“While I’m here, I’m hoping to approach three private credit providers who are very keen to work with us especially giving us fuel and giving us credit lines up to the tune of US$500 million,” he said.
The World Economic Forum, which kicked off yesterday and runs until Friday, gives the Government an opportunity to market Zimbabwe and its vision of becoming a middle income economy by 2030 to the international community.
Prof Ncube was upbeat that if advanced the credit lines, this would also go a long way in addressing some of the economic challenges Zimbabwe was presently going through.
The country has been facing fuel shortages since last year due to acute foreign currency shortages and hoarding of the petroleum product by motorists. Recently, the Government increased the fuel price from an average of $1,37 a litre to $3,31 a litre of petrol and $3,11 for diesel with a view to ensuring viability of the petroleum sector.
And in a bid to contain inflationary pressures caused by the recent fuel price adjustments, the Government was also providing relief through refund of excise duty on fuel consumed by enterprises in the manufacturing, mining, agriculture and transport sectors.
Prof Ncube said the Government was also working on reducing Zimbabwe’s inflation rate to a single digit before the end of the year by putting an effective framework to harness the inflationary pressures the country was experiencing.

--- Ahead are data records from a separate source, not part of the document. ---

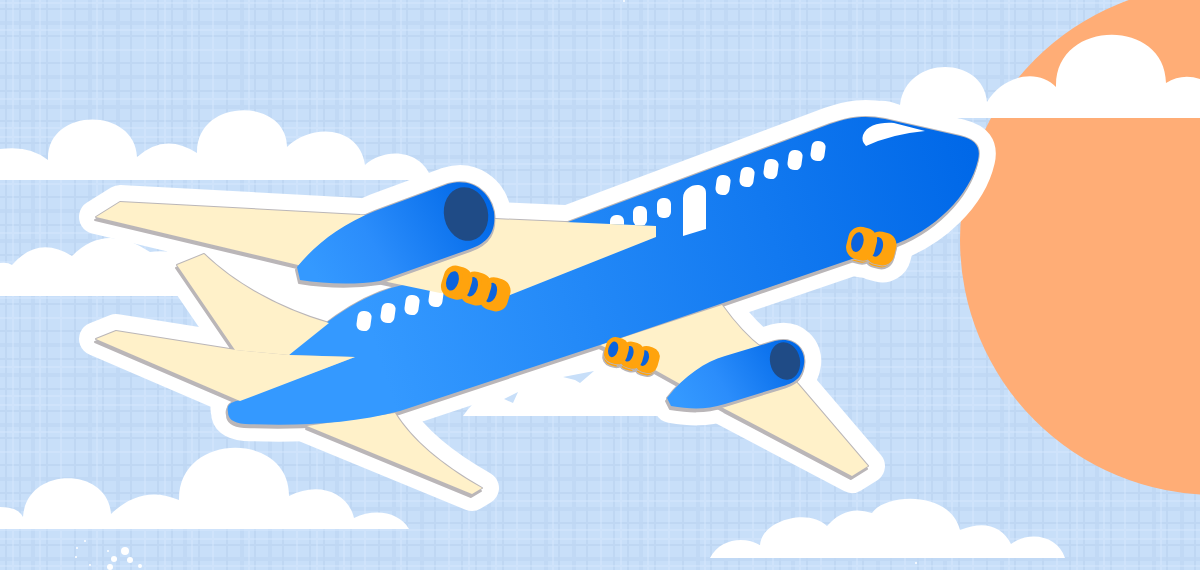
<!DOCTYPE html>
<html lang="en">
<head>
<meta charset="utf-8">
<title>Airplane sticker in the clouds</title>
<style>
:root {
  --sky: #c8dff9;
  --weave: #b5d0ee;
  --weave-light: #d5e8fd;
  --sun: #ffad76;
  --cloud: #ffffff;
  --cream: #fff1c9;
  --shadow: #bab6b8;
  --blue-light: #3499ff;
  --blue-deep: #0068e8;
  --intake: #1f4b86;
  --tire: #ffa30d;
  --hub: #0c63dd;
}
html, body { margin: 0; padding: 0; }
body { width: 1200px; height: 570px; overflow: hidden; background: var(--sky); }
svg { display: block; }
.weave-line { stroke: var(--weave); fill: none; }
.weave-glow { stroke: var(--weave-light); fill: none; }
.sun { fill: var(--sun); }
.cloud { fill: var(--cloud); }
.sky-gap { fill: var(--sky); }
.sticker-edge { fill: var(--cloud); stroke: var(--cloud); stroke-width: 34; stroke-linejoin: round; }
.plane-shadow { fill: var(--shadow); stroke: var(--shadow); stroke-width: 2; stroke-linejoin: round; }
.wing { fill: var(--cream); }
.body { fill: url(#body-blue); }
.engine { fill: url(#engine-blue); }
.intake { fill: var(--intake); }
.window { fill: var(--cloud); }
.tire { fill: var(--tire); }
.hub { fill: var(--hub); }
</style>
</head>
<body>
<svg width="1200" height="570" viewBox="0 0 1200 570" role="img" aria-label="A blue airplane sticker climbing past clouds and an orange sun">
  <defs>
    <linearGradient id="body-blue" gradientUnits="userSpaceOnUse" x1="228" y1="400" x2="978" y2="170">
      <stop offset="0" stop-color="var(--blue-light)"/>
      <stop offset="0.2" stop-color="var(--blue-light)"/>
      <stop offset="1" stop-color="var(--blue-deep)"/>
    </linearGradient>
    <linearGradient id="engine-blue" x1="0" y1="0.6" x2="1" y2="0.3">
      <stop offset="0" stop-color="var(--blue-light)"/>
      <stop offset="0.35" stop-color="#2b8dfb"/>
      <stop offset="1" stop-color="var(--blue-deep)"/>
    </linearGradient>

    <pattern id="weave" width="152" height="134" patternUnits="userSpaceOnUse">
      <g class="weave-line" opacity="0.5">
        <path stroke-width="2" d="M6 0V134M20 0V134M47 0V134M75 0V134M103 0V134M131 0V134M0 9H152M0 36H152M0 63H152M0 91H152M0 121H152"/>
        <path stroke-width="4" opacity="0.7" d="M33 0V134M90 0V134M118 0V134M0 23H152M0 77H152M0 107H152"/>
      </g>
      <g class="weave-glow" opacity="0.5" stroke-width="2">
        <path d="M13 0V134M40 0V134M61 0V134M97 0V134M145 0V134M0 3H152M0 30H152M0 50H152M0 99H152M0 128H152"/>
      </g>
    </pattern>

    <path id="fuselage" d="M228 412C226 404 232 402 240 400L355 357L289 355C320 325 362 292 408 284L568 222L830 124C850 117 865 115 885 119L960 136C976 140 981 147 978 160C970 195 935 231 890 246L600 345L400 411C350 424 300 426 245 424C232 423 228 418 228 412Z"/>
    <path id="far-wing" d="M96 217L120 202L360 215L495 219L656 226V237L510 295L440 293L378 280L298 265Z"/>
    <path id="far-engine" d="M297 267C315 245 340 225 375 211L448 184C472 177 490 192 494 212C496 230 490 242 470 249L380 281C355 285 325 284 300 280Z"/>
    <path id="near-wing" d="M600 345L722 305Q742 333 762 348L798 384L868 466L852 476L725 409L655 370Z"/>
    <path id="near-engine" d="M667 398C685 375 705 362 725 356L775 341C795 336 806 350 804 364C802 378 795 383 780 387L725 404C705 410 690 409 671 406Z"/>
    <path id="tail-fin" d="M177 265L204 254C235 284 280 309 329 323L289 355L235 350Z"/>
    <path id="far-stabilizer" d="M96 339L116 331L236 350L289 355L355 357L240 401Z"/>
    <path id="near-stabilizer" d="M307 426L395 413C415 445 450 470 482 488L472 494Z"/>

    <g id="wheel">
      <rect class="tire" x="-14" y="-17" width="29" height="33" rx="12"/>
      <ellipse class="hub" cx="-4" cy="-1" rx="6" ry="10"/>
    </g>
    <g id="wheel-row">
      <use href="#wheel" x="40"/>
      <use href="#wheel" x="20"/>
      <use href="#wheel"/>
      <path class="tire" d="M8 -14Q17 0 9 14L2 10Q7 -1 3 -12ZM28 -14Q37 0 29 14L22 10Q27 -1 23 -12Z"/>
    </g>
    <g id="wheel-pair">
      <use href="#wheel" x="20"/>
      <use href="#wheel"/>
    </g>
    <rect id="window" x="-7" y="-10" width="14" height="20" rx="6"/>

    <g id="plane-outline">
      <use href="#fuselage"/>
      <use href="#far-wing"/>
      <use href="#far-engine"/>
      <use href="#near-wing"/>
      <use href="#near-engine"/>
      <use href="#tail-fin"/>
      <use href="#far-stabilizer"/>
      <use href="#near-stabilizer"/>
      <use href="#wheel-pair" transform="translate(861 244) rotate(14)"/>
      <use href="#wheel-row" transform="translate(616 351) rotate(16) scale(.8)"/>
    </g>
    <clipPath id="above-far-wing"><path d="M560 150H700V227L656 226L560 222Z"/></clipPath>
  </defs>

  <g id="sky">
    <rect class="sky-gap" width="1200" height="570"/>
    <rect width="1200" height="570" fill="url(#weave)"/>
  </g>

  <circle class="sun" cx="1215" cy="240" r="255"/>

  <g id="clouds" class="cloud">
    <path d="M0 149Q30 145 48 160C46 107 135 106 137 157Q165 132 197 153C196 97 287 97 287 147C313 122 360 127 365 165C385 147 422 149 432 180H0Z"/>
    <path d="M0 263Q8 262 12 265Q38 235 72 256Q105 222 150 252Q190 245 240 296H0Z"/>
    <path d="M0 507Q18 507 23 517C26 466 108 466 111 514Q142 484 179 500C178 431 290 431 289 496C318 481 348 492 354 518C375 508 399 512 409 529H0Z"/>
    <path d="M710 558C720 538 745 536 760 545C762 519 810 508 827 526Q846 504 872 513C885 493 950 490 960 530Q996 516 1011 544C1030 530 1058 536 1065 558Z"/>
    <path d="M850 118Q870 92 900 105C906 55 983 55 987 102C1003 75 1038 68 1056 87C1054 19 1165 17 1166 83Q1182 73 1200 79V118Z"/>
    <path d="M463 416Q490 378 550 360H690V416Z"/>
  </g>

  <g id="airplane">
    <g class="sticker-edge">
      <use href="#plane-outline"/>
      <path stroke="none" d="M210 254L298 280L410 284L329 323Z"/>
    </g>
    <path class="sky-gap" d="M563 377L594 371L580 383L575 380ZM504 399L518 392L513 403Z"/>

    <use class="plane-shadow" href="#plane-outline" transform="translate(-1 3)"/>
    <use class="plane-shadow" href="#plane-outline"/>

    <use class="wing" href="#near-stabilizer"/>
    <use class="wing" href="#near-wing"/>
    <use class="body" href="#fuselage"/>
    <use class="wing" href="#tail-fin"/>
    <use class="wing" href="#far-stabilizer"/>

    <g id="cabin" class="window">
      <use href="#window" transform="translate(364 321) rotate(8)"/>
      <use href="#window" transform="translate(388 313) rotate(8)"/>
      <use href="#window" transform="translate(412 305) rotate(8)"/>
      <use href="#window" transform="translate(436 297) rotate(8)"/>
      <g clip-path="url(#above-far-wing)">
        <use href="#window" x="617" y="225"/>
        <use href="#window" x="640" y="216"/>
        <use href="#window" x="664" y="208"/>
      </g>
      <path d="M683 236V198C683 184 706 180 706 193V229Z"/>
      <use href="#window" transform="translate(723 185) rotate(8)"/>
      <use href="#window" transform="translate(747 177) rotate(8)"/>
      <use href="#window" transform="translate(771 169) rotate(8)"/>
      <use href="#window" transform="translate(795 160) rotate(8)"/>
      <use href="#window" transform="translate(818 151) rotate(8)"/>
      <path d="M863 135C867 125 880 122 894 123L925 131Q892 134 866 146Q861 141 863 135Z"/>
    </g>

    <use class="wing" href="#far-wing"/>
    <use class="plane-shadow" href="#far-engine" transform="translate(0 2)"/>
    <use class="engine" href="#far-engine"/>
    <ellipse class="intake" cx="466" cy="214" rx="22" ry="27" transform="rotate(-12 466 214)"/>

    <use class="plane-shadow" href="#near-engine" transform="translate(0 2)"/>
    <use class="engine" href="#near-engine"/>
    <ellipse class="intake" cx="785" cy="361" rx="15" ry="19" transform="rotate(-12 785 361)"/>

    <g id="landing-gear">
      <use href="#wheel-row" transform="translate(456 283) rotate(17)"/>
      <use href="#wheel-row" transform="translate(616 351) rotate(16) scale(.8)"/>
      <use href="#wheel-pair" transform="translate(861 244) rotate(14)"/>
    </g>
  </g>

  <g id="speckles" class="cloud">
    <circle cx="125" cy="551" r="4"/>
    <circle cx="114" cy="559" r="3"/>
    <circle cx="130" cy="560" r="3"/>
    <circle cx="140" cy="566" r="2"/>
    <circle cx="110" cy="567" r="3"/>
    <circle cx="108" cy="551" r="1"/>
    <circle cx="85" cy="541" r="1"/>
    <circle cx="77" cy="548" r="1"/>
    <circle cx="76" cy="557" r="1"/>
    <circle cx="90" cy="565" r="1"/>
    <circle cx="624" cy="1" r="1"/>
    <circle cx="916" cy="563" r="1"/>
  </g>
</svg>
</body>
</html>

“Part of it (framework) will be technical as we are coming from a low base of a sharp hike of prices which moved us to a higher level of the index and creates a higher inflation figure,” he said.
“Part of the conditions to achieve that is to work on our fiscal discipline, bringing down the budget deficit to a single figure and making sure there is compliance in the revenue collection front”.

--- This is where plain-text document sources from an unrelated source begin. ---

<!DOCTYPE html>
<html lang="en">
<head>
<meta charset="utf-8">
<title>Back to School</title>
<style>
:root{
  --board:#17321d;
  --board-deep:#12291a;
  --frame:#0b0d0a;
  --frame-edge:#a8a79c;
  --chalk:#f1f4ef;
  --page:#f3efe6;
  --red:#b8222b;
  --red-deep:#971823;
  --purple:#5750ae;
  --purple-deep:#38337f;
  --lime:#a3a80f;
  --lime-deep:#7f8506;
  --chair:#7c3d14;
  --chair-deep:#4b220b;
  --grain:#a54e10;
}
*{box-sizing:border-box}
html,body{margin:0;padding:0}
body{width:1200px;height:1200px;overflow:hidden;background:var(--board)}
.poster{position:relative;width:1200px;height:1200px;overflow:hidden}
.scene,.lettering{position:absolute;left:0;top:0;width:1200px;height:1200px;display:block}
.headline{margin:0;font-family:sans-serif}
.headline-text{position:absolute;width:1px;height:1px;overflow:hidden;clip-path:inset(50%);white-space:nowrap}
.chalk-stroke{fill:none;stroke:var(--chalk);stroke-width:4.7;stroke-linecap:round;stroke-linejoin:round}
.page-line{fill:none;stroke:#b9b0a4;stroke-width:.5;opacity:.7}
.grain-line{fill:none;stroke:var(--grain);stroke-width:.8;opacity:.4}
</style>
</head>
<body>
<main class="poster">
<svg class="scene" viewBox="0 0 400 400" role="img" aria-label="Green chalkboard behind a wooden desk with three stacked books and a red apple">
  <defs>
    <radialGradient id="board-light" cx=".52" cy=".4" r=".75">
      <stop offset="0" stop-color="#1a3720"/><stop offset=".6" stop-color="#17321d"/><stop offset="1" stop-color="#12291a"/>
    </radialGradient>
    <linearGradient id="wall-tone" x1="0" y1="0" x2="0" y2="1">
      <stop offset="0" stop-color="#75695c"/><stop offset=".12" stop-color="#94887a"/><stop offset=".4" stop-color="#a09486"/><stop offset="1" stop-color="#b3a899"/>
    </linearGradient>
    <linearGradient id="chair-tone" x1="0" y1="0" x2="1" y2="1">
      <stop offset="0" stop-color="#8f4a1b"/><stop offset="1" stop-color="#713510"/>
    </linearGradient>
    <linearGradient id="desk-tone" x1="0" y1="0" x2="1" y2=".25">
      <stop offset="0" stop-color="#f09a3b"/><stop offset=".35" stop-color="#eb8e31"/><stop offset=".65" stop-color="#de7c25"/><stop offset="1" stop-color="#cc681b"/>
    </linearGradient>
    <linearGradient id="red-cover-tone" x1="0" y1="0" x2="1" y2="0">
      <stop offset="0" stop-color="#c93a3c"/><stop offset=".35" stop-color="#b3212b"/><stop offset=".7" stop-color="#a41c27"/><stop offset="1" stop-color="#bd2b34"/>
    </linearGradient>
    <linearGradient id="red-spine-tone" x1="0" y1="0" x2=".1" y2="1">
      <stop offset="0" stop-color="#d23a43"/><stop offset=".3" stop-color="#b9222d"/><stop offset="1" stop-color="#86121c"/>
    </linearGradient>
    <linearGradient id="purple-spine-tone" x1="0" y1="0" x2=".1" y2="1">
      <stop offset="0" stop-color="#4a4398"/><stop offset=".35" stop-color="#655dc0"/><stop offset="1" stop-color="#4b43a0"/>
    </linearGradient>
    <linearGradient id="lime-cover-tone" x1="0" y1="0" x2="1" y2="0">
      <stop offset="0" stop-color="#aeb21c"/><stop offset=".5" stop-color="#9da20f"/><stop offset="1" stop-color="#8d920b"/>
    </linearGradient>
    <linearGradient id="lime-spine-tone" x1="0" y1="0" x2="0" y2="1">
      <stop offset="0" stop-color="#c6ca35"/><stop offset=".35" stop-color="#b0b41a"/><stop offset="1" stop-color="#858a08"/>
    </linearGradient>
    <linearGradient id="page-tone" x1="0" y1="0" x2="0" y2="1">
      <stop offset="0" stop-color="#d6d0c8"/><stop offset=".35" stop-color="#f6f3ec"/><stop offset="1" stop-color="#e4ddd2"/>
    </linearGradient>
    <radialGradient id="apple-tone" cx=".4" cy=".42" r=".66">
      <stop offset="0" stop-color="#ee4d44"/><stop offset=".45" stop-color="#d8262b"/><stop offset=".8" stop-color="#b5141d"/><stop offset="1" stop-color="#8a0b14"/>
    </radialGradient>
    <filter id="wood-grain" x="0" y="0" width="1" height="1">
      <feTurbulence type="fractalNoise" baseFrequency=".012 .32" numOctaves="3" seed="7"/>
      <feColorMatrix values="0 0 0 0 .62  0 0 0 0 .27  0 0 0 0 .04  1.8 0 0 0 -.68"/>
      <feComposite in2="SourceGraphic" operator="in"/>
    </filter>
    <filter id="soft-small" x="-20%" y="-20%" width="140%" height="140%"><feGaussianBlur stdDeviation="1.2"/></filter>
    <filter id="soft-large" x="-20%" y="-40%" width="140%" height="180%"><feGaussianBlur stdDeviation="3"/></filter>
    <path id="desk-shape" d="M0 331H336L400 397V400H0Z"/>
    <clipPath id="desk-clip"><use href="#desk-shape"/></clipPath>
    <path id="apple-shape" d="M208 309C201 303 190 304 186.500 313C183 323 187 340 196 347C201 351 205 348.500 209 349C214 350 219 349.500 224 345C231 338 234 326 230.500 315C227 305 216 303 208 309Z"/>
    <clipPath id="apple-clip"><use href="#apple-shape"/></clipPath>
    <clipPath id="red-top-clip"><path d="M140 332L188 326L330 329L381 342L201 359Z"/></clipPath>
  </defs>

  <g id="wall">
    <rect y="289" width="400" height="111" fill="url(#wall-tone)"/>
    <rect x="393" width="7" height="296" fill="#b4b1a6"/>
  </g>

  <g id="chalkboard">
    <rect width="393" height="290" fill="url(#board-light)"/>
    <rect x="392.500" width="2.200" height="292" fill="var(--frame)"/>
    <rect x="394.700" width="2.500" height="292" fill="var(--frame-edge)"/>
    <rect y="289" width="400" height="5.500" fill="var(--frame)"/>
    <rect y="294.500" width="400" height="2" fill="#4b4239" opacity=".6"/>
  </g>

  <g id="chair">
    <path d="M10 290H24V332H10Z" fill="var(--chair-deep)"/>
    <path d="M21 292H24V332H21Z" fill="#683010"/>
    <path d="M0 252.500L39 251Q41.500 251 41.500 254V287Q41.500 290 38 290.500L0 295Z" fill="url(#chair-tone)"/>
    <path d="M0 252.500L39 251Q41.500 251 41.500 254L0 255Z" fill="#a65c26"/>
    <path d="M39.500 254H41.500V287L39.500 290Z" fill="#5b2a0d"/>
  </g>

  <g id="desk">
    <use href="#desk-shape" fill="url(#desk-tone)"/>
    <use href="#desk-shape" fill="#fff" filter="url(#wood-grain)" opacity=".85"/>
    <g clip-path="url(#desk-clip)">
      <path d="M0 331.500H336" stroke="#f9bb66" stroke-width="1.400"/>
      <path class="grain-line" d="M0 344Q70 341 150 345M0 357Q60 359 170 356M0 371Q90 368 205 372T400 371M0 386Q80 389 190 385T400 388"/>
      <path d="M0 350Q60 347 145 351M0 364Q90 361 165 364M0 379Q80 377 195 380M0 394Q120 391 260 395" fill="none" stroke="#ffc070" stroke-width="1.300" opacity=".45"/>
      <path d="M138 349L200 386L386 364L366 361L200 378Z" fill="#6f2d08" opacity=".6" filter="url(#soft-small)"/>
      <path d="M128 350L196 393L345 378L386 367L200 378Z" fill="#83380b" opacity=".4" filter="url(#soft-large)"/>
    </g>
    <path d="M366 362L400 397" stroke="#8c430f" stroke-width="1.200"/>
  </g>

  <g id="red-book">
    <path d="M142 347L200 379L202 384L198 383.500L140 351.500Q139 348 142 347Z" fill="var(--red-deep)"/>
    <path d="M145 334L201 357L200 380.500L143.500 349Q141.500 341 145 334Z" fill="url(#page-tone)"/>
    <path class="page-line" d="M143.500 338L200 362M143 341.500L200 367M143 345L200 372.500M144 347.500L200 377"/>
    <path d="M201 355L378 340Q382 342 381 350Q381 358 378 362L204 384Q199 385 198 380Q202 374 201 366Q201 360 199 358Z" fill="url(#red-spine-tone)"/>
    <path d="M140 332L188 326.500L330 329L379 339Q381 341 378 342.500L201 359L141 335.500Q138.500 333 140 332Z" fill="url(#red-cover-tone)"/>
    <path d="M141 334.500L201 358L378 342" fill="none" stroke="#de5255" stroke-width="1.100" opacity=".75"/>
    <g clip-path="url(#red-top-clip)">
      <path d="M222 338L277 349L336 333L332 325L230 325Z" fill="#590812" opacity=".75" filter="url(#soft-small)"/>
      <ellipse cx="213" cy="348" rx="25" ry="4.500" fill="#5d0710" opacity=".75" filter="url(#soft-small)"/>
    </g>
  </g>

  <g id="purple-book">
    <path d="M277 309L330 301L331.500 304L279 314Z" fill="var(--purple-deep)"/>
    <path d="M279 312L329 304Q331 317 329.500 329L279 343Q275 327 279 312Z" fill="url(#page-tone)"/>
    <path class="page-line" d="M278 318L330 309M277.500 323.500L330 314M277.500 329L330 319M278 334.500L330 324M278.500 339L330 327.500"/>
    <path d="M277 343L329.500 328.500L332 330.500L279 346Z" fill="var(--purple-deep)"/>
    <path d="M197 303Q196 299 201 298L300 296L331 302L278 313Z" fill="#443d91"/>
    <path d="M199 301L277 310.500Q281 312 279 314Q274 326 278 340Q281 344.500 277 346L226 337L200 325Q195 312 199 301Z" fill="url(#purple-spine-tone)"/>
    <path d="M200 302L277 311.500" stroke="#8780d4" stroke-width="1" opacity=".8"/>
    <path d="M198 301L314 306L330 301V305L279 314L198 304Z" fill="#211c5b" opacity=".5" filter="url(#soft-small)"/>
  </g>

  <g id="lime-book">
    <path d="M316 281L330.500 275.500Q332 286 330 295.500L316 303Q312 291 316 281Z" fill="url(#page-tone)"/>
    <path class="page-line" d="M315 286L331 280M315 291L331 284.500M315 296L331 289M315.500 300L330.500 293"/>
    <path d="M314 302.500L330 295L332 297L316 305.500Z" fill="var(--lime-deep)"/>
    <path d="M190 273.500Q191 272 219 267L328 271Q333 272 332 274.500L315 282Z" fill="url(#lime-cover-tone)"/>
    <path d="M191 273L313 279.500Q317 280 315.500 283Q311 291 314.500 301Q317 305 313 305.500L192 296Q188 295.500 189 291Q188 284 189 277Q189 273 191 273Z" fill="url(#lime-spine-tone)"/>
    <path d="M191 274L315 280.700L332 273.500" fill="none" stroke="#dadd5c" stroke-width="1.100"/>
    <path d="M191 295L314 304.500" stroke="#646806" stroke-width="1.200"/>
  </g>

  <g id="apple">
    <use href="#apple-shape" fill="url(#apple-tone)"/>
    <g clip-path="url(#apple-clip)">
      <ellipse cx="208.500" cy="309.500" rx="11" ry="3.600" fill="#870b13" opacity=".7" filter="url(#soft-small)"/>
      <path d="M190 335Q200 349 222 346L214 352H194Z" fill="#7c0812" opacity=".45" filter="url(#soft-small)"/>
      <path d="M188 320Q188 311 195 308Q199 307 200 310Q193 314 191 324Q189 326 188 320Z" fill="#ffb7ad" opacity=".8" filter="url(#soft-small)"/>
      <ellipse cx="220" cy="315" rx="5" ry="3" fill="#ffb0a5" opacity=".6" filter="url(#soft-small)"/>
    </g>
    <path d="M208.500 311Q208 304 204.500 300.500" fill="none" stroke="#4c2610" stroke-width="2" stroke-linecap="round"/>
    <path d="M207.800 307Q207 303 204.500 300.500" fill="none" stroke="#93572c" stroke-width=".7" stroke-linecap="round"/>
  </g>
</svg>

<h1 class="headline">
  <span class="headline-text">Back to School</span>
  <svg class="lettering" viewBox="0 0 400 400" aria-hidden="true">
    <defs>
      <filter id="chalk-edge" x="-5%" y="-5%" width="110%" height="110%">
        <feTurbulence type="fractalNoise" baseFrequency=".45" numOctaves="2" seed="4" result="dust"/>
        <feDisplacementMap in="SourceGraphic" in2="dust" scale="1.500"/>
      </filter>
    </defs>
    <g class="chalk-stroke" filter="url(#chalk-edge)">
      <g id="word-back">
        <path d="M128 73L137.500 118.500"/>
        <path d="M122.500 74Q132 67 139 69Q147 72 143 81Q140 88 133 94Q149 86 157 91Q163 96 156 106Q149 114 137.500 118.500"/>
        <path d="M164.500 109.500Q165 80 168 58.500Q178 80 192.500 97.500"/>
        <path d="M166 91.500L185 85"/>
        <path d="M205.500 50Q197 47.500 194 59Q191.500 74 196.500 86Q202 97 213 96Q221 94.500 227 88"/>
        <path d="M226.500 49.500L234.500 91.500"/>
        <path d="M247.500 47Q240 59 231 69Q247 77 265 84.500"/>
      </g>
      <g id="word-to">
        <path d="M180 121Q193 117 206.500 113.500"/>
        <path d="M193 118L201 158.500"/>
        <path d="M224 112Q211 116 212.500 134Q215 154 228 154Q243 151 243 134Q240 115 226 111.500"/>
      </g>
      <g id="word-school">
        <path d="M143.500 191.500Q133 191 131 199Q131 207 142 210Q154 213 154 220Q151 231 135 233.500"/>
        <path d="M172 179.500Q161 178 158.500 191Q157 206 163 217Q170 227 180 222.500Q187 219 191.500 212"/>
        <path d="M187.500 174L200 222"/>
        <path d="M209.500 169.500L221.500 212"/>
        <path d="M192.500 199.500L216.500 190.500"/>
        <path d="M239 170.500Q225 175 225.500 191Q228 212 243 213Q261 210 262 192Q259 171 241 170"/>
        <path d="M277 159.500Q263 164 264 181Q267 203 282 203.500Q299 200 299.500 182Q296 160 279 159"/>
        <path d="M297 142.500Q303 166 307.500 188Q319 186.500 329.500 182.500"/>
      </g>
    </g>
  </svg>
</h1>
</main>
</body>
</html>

Data from the Zimbabwe National Statistics Agency shows that the country closed the year with an annual inflation of 42,09 percent rising by 11,08 percentage points from the November rate of 31,01 percent.
Economic analysts have attributed the upward trajectory of Zimbabwe’s year-on-year inflation to continued price escalation of basic commodities driven by speculative parallel market rates and persistent foreign currency shortages.
“We need to build the micro- institutions for full monetary policy conduct in the sense of introducing a monetary policy committee.
“We also need to show the world that we are making progress on the macro-economic front by addressing our arrears in terms of what we owe other countries,” said an economist.
Prof Ncube has said the country will have its own currency within the next 12 months as Government was frantically working on raising enough foreign currency to anchor it.–chroncicle.co.zw